# Problem:
The task calls for each line of the records below in which the word "return" appears.

_ _ _ _ _

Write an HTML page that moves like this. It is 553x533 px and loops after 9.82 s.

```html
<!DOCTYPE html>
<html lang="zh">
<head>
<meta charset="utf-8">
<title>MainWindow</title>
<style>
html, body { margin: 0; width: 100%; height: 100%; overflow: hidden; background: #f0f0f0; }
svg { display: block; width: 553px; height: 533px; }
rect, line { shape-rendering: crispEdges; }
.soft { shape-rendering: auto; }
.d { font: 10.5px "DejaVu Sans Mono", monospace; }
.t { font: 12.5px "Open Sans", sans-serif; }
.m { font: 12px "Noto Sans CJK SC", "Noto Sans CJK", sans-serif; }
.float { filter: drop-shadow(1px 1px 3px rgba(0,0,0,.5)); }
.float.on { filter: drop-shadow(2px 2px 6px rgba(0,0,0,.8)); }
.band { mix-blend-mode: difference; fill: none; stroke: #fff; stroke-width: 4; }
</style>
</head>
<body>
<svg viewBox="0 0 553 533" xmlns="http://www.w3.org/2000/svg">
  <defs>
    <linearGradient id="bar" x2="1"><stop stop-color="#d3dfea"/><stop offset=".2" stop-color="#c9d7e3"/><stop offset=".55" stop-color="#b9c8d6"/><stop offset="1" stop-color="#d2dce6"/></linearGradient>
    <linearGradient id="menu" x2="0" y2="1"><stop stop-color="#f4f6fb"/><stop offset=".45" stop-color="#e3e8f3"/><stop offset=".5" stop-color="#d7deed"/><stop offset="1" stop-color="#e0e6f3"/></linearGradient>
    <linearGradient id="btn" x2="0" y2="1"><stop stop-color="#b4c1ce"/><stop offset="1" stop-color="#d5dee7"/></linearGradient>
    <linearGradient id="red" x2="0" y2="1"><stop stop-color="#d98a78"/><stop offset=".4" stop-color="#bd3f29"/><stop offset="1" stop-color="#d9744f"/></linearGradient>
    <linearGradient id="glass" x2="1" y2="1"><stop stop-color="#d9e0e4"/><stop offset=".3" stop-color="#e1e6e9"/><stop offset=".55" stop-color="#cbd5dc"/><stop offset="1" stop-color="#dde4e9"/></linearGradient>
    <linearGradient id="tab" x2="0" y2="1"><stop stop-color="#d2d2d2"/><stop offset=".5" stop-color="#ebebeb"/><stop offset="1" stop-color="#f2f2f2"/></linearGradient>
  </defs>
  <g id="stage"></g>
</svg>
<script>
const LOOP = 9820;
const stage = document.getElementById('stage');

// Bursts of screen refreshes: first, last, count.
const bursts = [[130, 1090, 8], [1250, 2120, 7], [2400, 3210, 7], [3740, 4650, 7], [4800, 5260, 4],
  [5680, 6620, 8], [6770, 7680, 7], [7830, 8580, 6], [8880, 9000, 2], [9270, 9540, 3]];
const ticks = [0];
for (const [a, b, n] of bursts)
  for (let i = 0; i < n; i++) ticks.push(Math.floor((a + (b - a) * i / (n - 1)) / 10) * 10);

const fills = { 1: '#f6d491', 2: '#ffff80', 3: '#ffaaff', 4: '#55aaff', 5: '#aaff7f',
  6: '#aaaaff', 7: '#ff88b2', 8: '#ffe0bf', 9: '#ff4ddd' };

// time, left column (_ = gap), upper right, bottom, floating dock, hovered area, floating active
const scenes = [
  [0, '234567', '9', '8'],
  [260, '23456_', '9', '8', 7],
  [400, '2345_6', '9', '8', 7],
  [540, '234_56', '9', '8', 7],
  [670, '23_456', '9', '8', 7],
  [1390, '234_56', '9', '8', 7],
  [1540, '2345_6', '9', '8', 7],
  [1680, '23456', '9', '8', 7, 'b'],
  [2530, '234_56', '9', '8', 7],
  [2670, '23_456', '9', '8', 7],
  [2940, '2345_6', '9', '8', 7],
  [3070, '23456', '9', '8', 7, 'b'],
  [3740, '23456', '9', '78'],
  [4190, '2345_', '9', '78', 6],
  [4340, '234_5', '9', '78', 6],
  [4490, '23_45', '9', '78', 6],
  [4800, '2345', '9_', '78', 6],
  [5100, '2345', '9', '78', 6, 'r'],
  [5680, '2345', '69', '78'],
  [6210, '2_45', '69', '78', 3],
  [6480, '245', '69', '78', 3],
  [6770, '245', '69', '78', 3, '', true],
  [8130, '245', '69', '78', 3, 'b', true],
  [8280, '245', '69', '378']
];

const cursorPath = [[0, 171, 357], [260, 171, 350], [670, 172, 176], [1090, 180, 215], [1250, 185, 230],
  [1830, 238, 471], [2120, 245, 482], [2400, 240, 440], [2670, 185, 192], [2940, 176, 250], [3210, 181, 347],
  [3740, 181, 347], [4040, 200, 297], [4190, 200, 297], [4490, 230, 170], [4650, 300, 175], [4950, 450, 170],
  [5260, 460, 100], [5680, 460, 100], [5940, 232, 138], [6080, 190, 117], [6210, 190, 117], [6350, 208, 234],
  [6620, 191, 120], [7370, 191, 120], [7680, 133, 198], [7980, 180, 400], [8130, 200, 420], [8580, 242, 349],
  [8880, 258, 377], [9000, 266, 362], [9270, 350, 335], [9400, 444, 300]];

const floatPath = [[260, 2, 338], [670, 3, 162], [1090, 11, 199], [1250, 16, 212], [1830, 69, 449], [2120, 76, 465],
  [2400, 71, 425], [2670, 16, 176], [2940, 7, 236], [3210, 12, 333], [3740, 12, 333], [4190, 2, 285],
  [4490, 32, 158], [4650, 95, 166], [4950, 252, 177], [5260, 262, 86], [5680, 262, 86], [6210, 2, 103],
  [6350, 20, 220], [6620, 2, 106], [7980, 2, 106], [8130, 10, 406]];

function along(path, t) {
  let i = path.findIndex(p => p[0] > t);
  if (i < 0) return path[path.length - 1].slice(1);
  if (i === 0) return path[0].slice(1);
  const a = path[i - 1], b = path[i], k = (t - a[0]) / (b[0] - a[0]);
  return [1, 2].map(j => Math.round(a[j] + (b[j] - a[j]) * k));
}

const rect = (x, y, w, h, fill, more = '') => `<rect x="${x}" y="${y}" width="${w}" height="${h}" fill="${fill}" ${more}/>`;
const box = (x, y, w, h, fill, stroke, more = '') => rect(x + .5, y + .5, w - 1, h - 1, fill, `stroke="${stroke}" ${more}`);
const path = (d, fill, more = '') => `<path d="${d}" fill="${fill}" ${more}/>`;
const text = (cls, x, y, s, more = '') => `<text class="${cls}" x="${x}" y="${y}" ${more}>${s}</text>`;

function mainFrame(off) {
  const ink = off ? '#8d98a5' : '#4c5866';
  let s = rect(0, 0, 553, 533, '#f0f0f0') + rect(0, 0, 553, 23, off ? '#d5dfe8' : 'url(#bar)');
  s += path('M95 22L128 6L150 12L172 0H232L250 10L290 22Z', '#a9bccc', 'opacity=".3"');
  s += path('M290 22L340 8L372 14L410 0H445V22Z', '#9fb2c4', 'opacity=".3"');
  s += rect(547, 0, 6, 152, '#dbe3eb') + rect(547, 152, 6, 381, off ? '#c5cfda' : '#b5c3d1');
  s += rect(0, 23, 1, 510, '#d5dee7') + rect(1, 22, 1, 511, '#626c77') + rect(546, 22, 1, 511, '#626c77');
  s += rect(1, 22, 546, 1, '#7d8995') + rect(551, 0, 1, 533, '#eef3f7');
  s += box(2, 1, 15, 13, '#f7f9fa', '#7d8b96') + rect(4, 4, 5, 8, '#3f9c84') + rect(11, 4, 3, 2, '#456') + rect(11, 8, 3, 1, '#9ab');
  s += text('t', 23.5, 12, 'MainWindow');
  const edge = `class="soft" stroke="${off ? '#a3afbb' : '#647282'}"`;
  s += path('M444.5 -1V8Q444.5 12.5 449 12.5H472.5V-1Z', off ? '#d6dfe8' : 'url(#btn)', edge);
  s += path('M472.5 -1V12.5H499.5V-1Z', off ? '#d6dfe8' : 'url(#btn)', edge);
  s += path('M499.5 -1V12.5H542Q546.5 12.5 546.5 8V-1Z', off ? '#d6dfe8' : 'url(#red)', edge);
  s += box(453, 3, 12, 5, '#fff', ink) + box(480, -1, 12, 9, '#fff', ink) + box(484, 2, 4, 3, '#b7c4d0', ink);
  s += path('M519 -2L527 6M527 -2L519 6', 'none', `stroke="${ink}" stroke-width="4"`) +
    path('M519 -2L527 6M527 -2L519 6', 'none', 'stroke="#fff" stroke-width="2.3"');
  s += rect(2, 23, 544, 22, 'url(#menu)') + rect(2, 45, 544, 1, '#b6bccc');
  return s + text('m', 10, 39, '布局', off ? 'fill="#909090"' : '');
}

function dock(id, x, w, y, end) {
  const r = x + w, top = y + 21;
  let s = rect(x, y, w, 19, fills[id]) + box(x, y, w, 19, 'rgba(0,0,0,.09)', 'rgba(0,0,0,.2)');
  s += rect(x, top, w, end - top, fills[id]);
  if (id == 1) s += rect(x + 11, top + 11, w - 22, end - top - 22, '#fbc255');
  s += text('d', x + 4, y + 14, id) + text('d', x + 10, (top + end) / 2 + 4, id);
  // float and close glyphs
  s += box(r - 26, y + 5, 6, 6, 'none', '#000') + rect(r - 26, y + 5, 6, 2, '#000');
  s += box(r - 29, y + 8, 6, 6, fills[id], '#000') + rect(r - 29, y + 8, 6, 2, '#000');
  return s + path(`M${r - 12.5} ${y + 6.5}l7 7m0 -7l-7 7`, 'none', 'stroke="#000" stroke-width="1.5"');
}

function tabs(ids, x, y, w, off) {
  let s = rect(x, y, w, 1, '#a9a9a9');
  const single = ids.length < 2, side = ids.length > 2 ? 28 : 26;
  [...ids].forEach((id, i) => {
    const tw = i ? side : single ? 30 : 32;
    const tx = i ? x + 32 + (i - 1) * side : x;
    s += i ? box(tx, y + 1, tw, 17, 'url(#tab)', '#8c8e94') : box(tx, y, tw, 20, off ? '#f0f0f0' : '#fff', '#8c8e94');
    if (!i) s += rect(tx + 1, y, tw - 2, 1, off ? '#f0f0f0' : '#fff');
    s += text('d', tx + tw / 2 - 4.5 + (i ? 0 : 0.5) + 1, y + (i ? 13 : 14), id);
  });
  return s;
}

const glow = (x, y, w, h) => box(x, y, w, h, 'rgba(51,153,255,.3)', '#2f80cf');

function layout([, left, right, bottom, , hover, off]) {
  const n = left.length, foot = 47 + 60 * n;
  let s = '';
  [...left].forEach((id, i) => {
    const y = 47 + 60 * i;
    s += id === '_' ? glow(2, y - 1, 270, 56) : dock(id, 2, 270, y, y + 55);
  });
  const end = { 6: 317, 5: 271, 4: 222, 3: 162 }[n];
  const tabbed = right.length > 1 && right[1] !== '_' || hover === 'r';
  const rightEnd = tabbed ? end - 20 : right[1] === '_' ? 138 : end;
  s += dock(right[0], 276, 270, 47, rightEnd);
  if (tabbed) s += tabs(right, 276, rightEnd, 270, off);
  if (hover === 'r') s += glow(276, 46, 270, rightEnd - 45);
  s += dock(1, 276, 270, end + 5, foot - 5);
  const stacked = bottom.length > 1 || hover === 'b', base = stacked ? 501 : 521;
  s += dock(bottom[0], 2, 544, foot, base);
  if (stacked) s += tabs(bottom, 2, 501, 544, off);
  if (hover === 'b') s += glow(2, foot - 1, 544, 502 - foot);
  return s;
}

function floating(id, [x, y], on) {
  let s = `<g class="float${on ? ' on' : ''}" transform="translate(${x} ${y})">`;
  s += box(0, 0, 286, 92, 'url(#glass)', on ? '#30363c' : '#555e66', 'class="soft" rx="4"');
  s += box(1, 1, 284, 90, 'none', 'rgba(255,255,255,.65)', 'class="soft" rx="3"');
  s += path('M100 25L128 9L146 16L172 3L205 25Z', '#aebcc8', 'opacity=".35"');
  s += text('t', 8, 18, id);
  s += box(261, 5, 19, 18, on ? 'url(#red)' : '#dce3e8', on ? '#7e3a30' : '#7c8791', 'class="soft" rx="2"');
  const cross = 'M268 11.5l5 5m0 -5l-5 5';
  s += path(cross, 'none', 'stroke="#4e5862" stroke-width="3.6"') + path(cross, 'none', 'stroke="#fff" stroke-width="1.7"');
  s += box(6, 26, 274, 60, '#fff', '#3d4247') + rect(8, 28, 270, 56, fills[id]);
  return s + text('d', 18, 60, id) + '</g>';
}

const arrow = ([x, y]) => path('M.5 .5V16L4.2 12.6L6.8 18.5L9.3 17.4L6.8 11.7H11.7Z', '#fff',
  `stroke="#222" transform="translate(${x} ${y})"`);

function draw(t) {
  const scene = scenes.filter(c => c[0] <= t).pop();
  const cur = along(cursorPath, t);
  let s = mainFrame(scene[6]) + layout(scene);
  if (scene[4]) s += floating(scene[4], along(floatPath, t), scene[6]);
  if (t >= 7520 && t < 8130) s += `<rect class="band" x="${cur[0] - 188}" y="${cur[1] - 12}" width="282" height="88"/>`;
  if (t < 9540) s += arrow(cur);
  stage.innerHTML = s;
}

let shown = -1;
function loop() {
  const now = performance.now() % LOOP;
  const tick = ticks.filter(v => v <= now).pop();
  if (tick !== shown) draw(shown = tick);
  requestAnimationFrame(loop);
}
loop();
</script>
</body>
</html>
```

_ _ _ _ _

# Result of the task:
  if (i < 0) return path[path.length - 1].slice(1);
  if (i === 0) return path[0].slice(1);
  return [1, 2].map(j => Math.round(a[j] + (b[j] - a[j]) * k));
  return s + text('m', 10, 39, '布局', off ? 'fill="#909090"' : '');
  return s + path(`M${r - 12.5} ${y + 6.5}l7 7m0 -7l-7 7`, 'none', 'stroke="#000" stroke-width="1.5"');
  return s;
  return s;
  return s + text('d', 18, 60, id) + '</g>';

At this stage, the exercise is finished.